Exercise goal –
Please restate each line of the data that follows word for word, skipping any image.

+++ Given records

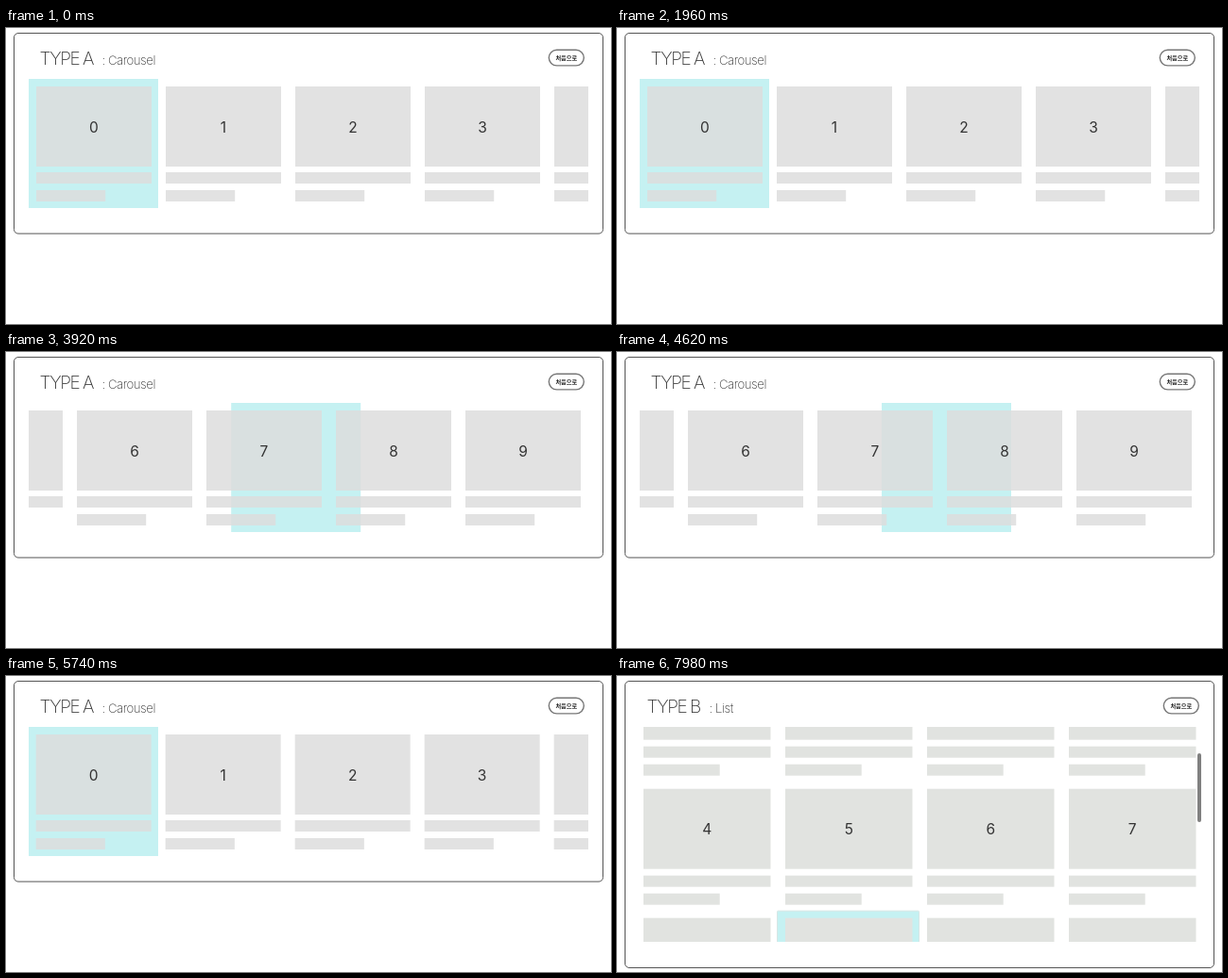
An HTML page that plays this animation: 640 by 314 pixels, repeating every 8 s.

```html
<!DOCTYPE html>
<html lang="ko">
<head>
<meta charset="utf-8">
<title>Carousel and list</title>
<style>
  html, body { margin: 0; width: 100%; height: 100%; overflow: hidden; background: #fff; }
  body > svg { display: block; width: 100vw; height: 100vh; }
  text { font-family: Inter, "Open Sans", sans-serif; fill: #333; }
  .title { font-size: 19px; font-weight: 200; letter-spacing: -1.5px; }
  .sub { font-size: 13.2px; font-weight: 200; letter-spacing: -.45px; }
  .button { font: 700 6.2px "Noto Sans CJK KR", "Noto Sans CJK", sans-serif; fill: #222; }
  .num { font-size: 15.5px; }
  .middle { text-anchor: middle; }
  .frame { fill: #fff; stroke: #555; }
  .pill { fill: #fff; stroke: #777; stroke-width: 1.4; }
  .focus { fill: #c5f1f2; }
  .a .card { fill: rgba(221, 221, 221, .85); }
  .b .card { fill: #e1e3e0; }
  .b .focus { stroke: #d6e6e5; }
</style>
</head>
<body>
<svg viewBox="0 0 640 314"></svg>
<script>
const STEP = 137;        // carousel pitch and list row height
const COLUMN = 150;
const MAX_SCROLL = 779;

const stage = document.querySelector('svg');

const rect = (cls, x, y, w, h, r = 0, id = '') =>
  `<rect class="${cls}" id="${id}" x="${x}" y="${y}" width="${w}" height="${h}" rx="${r}"/>`;
const text = (cls, x, y, s) => `<text class="${cls}" x="${x}" y="${y}">${s}</text>`;

// Picture, number and two bars; the second bar is 60% wide.
const card = (n, x, y, w, barY) =>
  rect('card', x, y, w, 85) +
  text('num middle', x + w / 2, y + 48.5, n) +
  rect('card', x, y + barY, w, 12) +
  rect('card', x, y + barY + 19, w * .6, 12);

const cards = (count, make) => Array.from({ length: count }, (_, n) => make(n)).join('');

function panel(cls, name, kind, height, titleX, buttonX, view, content) {
  const [x, y, w, h] = view;
  return `<g class="${cls}" id="${cls}">` +
    rect('frame', 8.5, 5.5, 623, height, 4.5) +
    text('title', titleX, 39, name) +
    text('sub', titleX + 66, 39, ': ' + kind) +
    rect('pill', buttonX, 23.3, 37, 16.6, 8.3) +
    text('button middle', buttonX + 18.5, 34.1, '처음으로') +
    `<svg x="${x}" y="${y}" width="${w}" height="${h}" viewBox="${view.join(' ')}">${content}</svg></g>`;
}

stage.innerHTML =
  panel('a', 'TYPE A', 'Carousel', 212.6, 35.5, 574.3, [24, 54, 592, 138],
    rect('focus', 24, 54, STEP, STEP, 0, 'focusA') +
    `<g id="rowA">${cards(10, n => card(n, 32 + n * STEP, 62, 122, 91))}</g>`) +
  panel('b', 'TYPE B', 'List', 304, 31.5, 578.3, [18, 54, 602, 228],
    `<g id="listB">${rect('focus', 19.5, 54.5, COLUMN, STEP, 1, 'focusB')}` +
    cards(20, n => card(n, 28 + n % 4 * COLUMN, 62 + (n >> 2) * STEP, 134.5, 92)) + '</g>' +
    '<rect id="thumb" x="614" width="4" height="73" rx="2" fill="#808080"/>');

const el = id => document.getElementById(id);
const shift = (id, x, y) => el(id).setAttribute('transform', `translate(${x} ${y})`);
const show = (id, on) => el(id).style.display = on ? '' : 'none';

// Eased progress from 0 to 1, starting at the given time.
function move(t, start, duration) {
  const p = Math.min(1, Math.max(0, (t - start) / duration));
  return p < .5 ? 2 * p * p : 1 - 2 * (1 - p) ** 2;
}

// Cards passed by repeated key presses.
function presses(t, start, count, gap) {
  let sum = 0;
  for (let k = 0; k < count; k++) sum += move(t, start + k * gap, gap);
  return sum;
}

function drawCarousel(t) {
  const scroll = STEP * (move(t, 1195, 275) - move(t, 1690, 265)) +
    MAX_SCROLL * (move(t, 2260, 665) - move(t, 5147, 603));
  const focus = 454.5 * (move(t, 2260, 547) - move(t, 5240, 500)) -
    STEP * (presses(t, 3385, 3, 325) - presses(t, 4125, 3, 325));
  shift('rowA', -scroll, 0);
  shift('focusA', focus, 0);
}

function drawList(t) {
  const scroll = 46 * move(t, 7400, 300) + STEP * move(t, 7740, 691);
  shift('listB', 0, -scroll);
  shift('focusB', COLUMN * move(t, 6890, 390), STEP * presses(t, 7390, 2, 285));
  shift('thumb', 0, 56.5 + scroll * .32);
  show('thumb', scroll > 0);
}

function draw() {
  const t = performance.now() % 8000;
  show('a', t < 6720);
  show('b', t >= 6720);
  drawCarousel(t);
  drawList(t);
  requestAnimationFrame(draw);
}
draw();
</script>
</body>
</html>
```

++++++

Completed task –
An HTML page that plays this animation: 640 by 314 pixels, repeating every 8 s.

```html
<!DOCTYPE html>
<html lang="ko">
<head>
<meta charset="utf-8">
<title>Carousel and list</title>
<style>
  html, body { margin: 0; width: 100%; height: 100%; overflow: hidden; background: #fff; }
  body > svg { display: block; width: 100vw; height: 100vh; }
  text { font-family: Inter, "Open Sans", sans-serif; fill: #333; }
  .title { font-size: 19px; font-weight: 200; letter-spacing: -1.5px; }
  .sub { font-size: 13.2px; font-weight: 200; letter-spacing: -.45px; }
  .button { font: 700 6.2px "Noto Sans CJK KR", "Noto Sans CJK", sans-serif; fill: #222; }
  .num { font-size: 15.5px; }
  .middle { text-anchor: middle; }
  .frame { fill: #fff; stroke: #555; }
  .pill { fill: #fff; stroke: #777; stroke-width: 1.4; }
  .focus { fill: #c5f1f2; }
  .a .card { fill: rgba(221, 221, 221, .85); }
  .b .card { fill: #e1e3e0; }
  .b .focus { stroke: #d6e6e5; }
</style>
</head>
<body>
<svg viewBox="0 0 640 314"></svg>
<script>
const STEP = 137;        // carousel pitch and list row height
const COLUMN = 150;
const MAX_SCROLL = 779;

const stage = document.querySelector('svg');

const rect = (cls, x, y, w, h, r = 0, id = '') =>
  `<rect class="${cls}" id="${id}" x="${x}" y="${y}" width="${w}" height="${h}" rx="${r}"/>`;
const text = (cls, x, y, s) => `<text class="${cls}" x="${x}" y="${y}">${s}</text>`;

// Picture, number and two bars; the second bar is 60% wide.
const card = (n, x, y, w, barY) =>
  rect('card', x, y, w, 85) +
  text('num middle', x + w / 2, y + 48.5, n) +
  rect('card', x, y + barY, w, 12) +
  rect('card', x, y + barY + 19, w * .6, 12);

const cards = (count, make) => Array.from({ length: count }, (_, n) => make(n)).join('');

function panel(cls, name, kind, height, titleX, buttonX, view, content) {
  const [x, y, w, h] = view;
  return `<g class="${cls}" id="${cls}">` +
    rect('frame', 8.5, 5.5, 623, height, 4.5) +
    text('title', titleX, 39, name) +
    text('sub', titleX + 66, 39, ': ' + kind) +
    rect('pill', buttonX, 23.3, 37, 16.6, 8.3) +
    text('button middle', buttonX + 18.5, 34.1, '처음으로') +
    `<svg x="${x}" y="${y}" width="${w}" height="${h}" viewBox="${view.join(' ')}">${content}</svg></g>`;
}

stage.innerHTML =
  panel('a', 'TYPE A', 'Carousel', 212.6, 35.5, 574.3, [24, 54, 592, 138],
    rect('focus', 24, 54, STEP, STEP, 0, 'focusA') +
    `<g id="rowA">${cards(10, n => card(n, 32 + n * STEP, 62, 122, 91))}</g>`) +
  panel('b', 'TYPE B', 'List', 304, 31.5, 578.3, [18, 54, 602, 228],
    `<g id="listB">${rect('focus', 19.5, 54.5, COLUMN, STEP, 1, 'focusB')}` +
    cards(20, n => card(n, 28 + n % 4 * COLUMN, 62 + (n >> 2) * STEP, 134.5, 92)) + '</g>' +
    '<rect id="thumb" x="614" width="4" height="73" rx="2" fill="#808080"/>');

const el = id => document.getElementById(id);
const shift = (id, x, y) => el(id).setAttribute('transform', `translate(${x} ${y})`);
const show = (id, on) => el(id).style.display = on ? '' : 'none';

// Eased progress from 0 to 1, starting at the given time.
function move(t, start, duration) {
  const p = Math.min(1, Math.max(0, (t - start) / duration));
  return p < .5 ? 2 * p * p : 1 - 2 * (1 - p) ** 2;
}

// Cards passed by repeated key presses.
function presses(t, start, count, gap) {
  let sum = 0;
  for (let k = 0; k < count; k++) sum += move(t, start + k * gap, gap);
  return sum;
}

function drawCarousel(t) {
  const scroll = STEP * (move(t, 1195, 275) - move(t, 1690, 265)) +
    MAX_SCROLL * (move(t, 2260, 665) - move(t, 5147, 603));
  const focus = 454.5 * (move(t, 2260, 547) - move(t, 5240, 500)) -
    STEP * (presses(t, 3385, 3, 325) - presses(t, 4125, 3, 325));
  shift('rowA', -scroll, 0);
  shift('focusA', focus, 0);
}

function drawList(t) {
  const scroll = 46 * move(t, 7400, 300) + STEP * move(t, 7740, 691);
  shift('listB', 0, -scroll);
  shift('focusB', COLUMN * move(t, 6890, 390), STEP * presses(t, 7390, 2, 285));
  shift('thumb', 0, 56.5 + scroll * .32);
  show('thumb', scroll > 0);
}

function draw() {
  const t = performance.now() % 8000;
  show('a', t < 6720);
  show('b', t >= 6720);
  drawCarousel(t);
  drawList(t);
  requestAnimationFrame(draw);
}
draw();
</script>
</body>
</html>
```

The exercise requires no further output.